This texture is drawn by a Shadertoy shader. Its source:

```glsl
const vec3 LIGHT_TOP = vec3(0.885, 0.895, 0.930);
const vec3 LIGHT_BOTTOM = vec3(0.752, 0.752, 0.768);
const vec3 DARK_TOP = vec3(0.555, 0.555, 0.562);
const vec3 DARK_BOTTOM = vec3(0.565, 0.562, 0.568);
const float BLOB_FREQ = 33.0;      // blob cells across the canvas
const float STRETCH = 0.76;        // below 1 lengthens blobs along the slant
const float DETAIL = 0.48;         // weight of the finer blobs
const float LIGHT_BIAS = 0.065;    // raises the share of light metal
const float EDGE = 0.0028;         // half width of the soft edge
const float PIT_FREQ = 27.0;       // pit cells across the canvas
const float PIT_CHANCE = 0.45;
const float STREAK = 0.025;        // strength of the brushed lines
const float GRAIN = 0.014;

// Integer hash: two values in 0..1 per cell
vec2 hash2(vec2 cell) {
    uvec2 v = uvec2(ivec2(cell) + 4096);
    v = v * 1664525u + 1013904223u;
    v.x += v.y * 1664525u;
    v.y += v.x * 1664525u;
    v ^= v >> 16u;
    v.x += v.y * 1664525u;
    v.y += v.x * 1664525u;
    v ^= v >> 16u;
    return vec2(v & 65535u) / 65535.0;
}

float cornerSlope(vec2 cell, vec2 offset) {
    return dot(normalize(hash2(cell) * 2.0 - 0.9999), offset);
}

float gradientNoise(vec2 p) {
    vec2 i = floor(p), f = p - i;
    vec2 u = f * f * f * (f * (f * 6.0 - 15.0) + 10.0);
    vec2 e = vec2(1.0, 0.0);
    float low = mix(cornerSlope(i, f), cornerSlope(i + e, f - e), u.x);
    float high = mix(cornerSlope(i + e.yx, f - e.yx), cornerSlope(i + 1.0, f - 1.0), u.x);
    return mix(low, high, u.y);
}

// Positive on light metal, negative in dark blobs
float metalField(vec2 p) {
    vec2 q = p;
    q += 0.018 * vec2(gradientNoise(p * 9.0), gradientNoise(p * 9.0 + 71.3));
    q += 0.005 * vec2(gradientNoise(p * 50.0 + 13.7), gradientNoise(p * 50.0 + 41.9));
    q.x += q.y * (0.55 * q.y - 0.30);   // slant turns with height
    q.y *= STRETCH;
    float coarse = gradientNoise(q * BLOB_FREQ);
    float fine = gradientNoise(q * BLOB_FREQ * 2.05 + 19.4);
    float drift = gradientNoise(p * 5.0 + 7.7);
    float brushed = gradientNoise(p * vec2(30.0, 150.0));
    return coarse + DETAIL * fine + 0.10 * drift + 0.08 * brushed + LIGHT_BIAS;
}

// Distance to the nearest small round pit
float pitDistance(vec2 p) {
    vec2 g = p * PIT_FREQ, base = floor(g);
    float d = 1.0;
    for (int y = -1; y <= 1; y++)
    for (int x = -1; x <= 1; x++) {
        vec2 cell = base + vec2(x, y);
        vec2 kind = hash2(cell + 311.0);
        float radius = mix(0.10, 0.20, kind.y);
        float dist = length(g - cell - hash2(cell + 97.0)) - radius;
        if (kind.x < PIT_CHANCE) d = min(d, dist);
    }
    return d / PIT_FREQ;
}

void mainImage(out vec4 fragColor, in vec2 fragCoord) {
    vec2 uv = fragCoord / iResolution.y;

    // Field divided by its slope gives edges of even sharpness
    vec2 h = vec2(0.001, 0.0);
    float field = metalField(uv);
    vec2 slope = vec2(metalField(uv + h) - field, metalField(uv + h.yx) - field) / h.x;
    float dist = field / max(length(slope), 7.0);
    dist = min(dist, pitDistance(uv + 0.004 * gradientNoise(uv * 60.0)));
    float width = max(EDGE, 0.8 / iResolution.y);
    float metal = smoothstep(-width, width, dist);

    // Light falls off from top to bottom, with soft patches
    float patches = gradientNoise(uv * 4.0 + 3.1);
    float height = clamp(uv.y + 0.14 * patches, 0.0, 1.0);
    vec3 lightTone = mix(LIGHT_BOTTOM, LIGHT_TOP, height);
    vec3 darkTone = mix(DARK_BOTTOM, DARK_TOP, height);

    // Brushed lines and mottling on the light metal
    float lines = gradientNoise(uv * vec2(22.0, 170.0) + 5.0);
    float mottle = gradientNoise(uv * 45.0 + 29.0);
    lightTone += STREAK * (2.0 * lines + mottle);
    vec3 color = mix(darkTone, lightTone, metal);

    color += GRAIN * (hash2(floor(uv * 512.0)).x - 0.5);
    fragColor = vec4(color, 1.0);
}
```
◇ ◇ ◇ ◇ ◇
Set down the entries verbatim, leaving none out.

● Solution to the problem:
This texture is drawn by a Shadertoy shader. Its source:

```glsl
const vec3 LIGHT_TOP = vec3(0.885, 0.895, 0.930);
const vec3 LIGHT_BOTTOM = vec3(0.752, 0.752, 0.768);
const vec3 DARK_TOP = vec3(0.555, 0.555, 0.562);
const vec3 DARK_BOTTOM = vec3(0.565, 0.562, 0.568);
const float BLOB_FREQ = 33.0;      // blob cells across the canvas
const float STRETCH = 0.76;        // below 1 lengthens blobs along the slant
const float DETAIL = 0.48;         // weight of the finer blobs
const float LIGHT_BIAS = 0.065;    // raises the share of light metal
const float EDGE = 0.0028;         // half width of the soft edge
const float PIT_FREQ = 27.0;       // pit cells across the canvas
const float PIT_CHANCE = 0.45;
const float STREAK = 0.025;        // strength of the brushed lines
const float GRAIN = 0.014;

// Integer hash: two values in 0..1 per cell
vec2 hash2(vec2 cell) {
    uvec2 v = uvec2(ivec2(cell) + 4096);
    v = v * 1664525u + 1013904223u;
    v.x += v.y * 1664525u;
    v.y += v.x * 1664525u;
    v ^= v >> 16u;
    v.x += v.y * 1664525u;
    v.y += v.x * 1664525u;
    v ^= v >> 16u;
    return vec2(v & 65535u) / 65535.0;
}

float cornerSlope(vec2 cell, vec2 offset) {
    return dot(normalize(hash2(cell) * 2.0 - 0.9999), offset);
}

float gradientNoise(vec2 p) {
    vec2 i = floor(p), f = p - i;
    vec2 u = f * f * f * (f * (f * 6.0 - 15.0) + 10.0);
    vec2 e = vec2(1.0, 0.0);
    float low = mix(cornerSlope(i, f), cornerSlope(i + e, f - e), u.x);
    float high = mix(cornerSlope(i + e.yx, f - e.yx), cornerSlope(i + 1.0, f - 1.0), u.x);
    return mix(low, high, u.y);
}

// Positive on light metal, negative in dark blobs
float metalField(vec2 p) {
    vec2 q = p;
    q += 0.018 * vec2(gradientNoise(p * 9.0), gradientNoise(p * 9.0 + 71.3));
    q += 0.005 * vec2(gradientNoise(p * 50.0 + 13.7), gradientNoise(p * 50.0 + 41.9));
    q.x += q.y * (0.55 * q.y - 0.30);   // slant turns with height
    q.y *= STRETCH;
    float coarse = gradientNoise(q * BLOB_FREQ);
    float fine = gradientNoise(q * BLOB_FREQ * 2.05 + 19.4);
    float drift = gradientNoise(p * 5.0 + 7.7);
    float brushed = gradientNoise(p * vec2(30.0, 150.0));
    return coarse + DETAIL * fine + 0.10 * drift + 0.08 * brushed + LIGHT_BIAS;
}

// Distance to the nearest small round pit
float pitDistance(vec2 p) {
    vec2 g = p * PIT_FREQ, base = floor(g);
    float d = 1.0;
    for (int y = -1; y <= 1; y++)
    for (int x = -1; x <= 1; x++) {
        vec2 cell = base + vec2(x, y);
        vec2 kind = hash2(cell + 311.0);
        float radius = mix(0.10, 0.20, kind.y);
        float dist = length(g - cell - hash2(cell + 97.0)) - radius;
        if (kind.x < PIT_CHANCE) d = min(d, dist);
    }
    return d / PIT_FREQ;
}

void mainImage(out vec4 fragColor, in vec2 fragCoord) {
    vec2 uv = fragCoord / iResolution.y;

    // Field divided by its slope gives edges of even sharpness
    vec2 h = vec2(0.001, 0.0);
    float field = metalField(uv);
    vec2 slope = vec2(metalField(uv + h) - field, metalField(uv + h.yx) - field) / h.x;
    float dist = field / max(length(slope), 7.0);
    dist = min(dist, pitDistance(uv + 0.004 * gradientNoise(uv * 60.0)));
    float width = max(EDGE, 0.8 / iResolution.y);
    float metal = smoothstep(-width, width, dist);

    // Light falls off from top to bottom, with soft patches
    float patches = gradientNoise(uv * 4.0 + 3.1);
    float height = clamp(uv.y + 0.14 * patches, 0.0, 1.0);
    vec3 lightTone = mix(LIGHT_BOTTOM, LIGHT_TOP, height);
    vec3 darkTone = mix(DARK_BOTTOM, DARK_TOP, height);

    // Brushed lines and mottling on the light metal
    float lines = gradientNoise(uv * vec2(22.0, 170.0) + 5.0);
    float mottle = gradientNoise(uv * 45.0 + 29.0);
    lightTone += STREAK * (2.0 * lines + mottle);
    vec3 color = mix(darkTone, lightTone, metal);

    color += GRAIN * (hash2(floor(uv * 512.0)).x - 0.5);
    fragColor = vec4(color, 1.0);
}
```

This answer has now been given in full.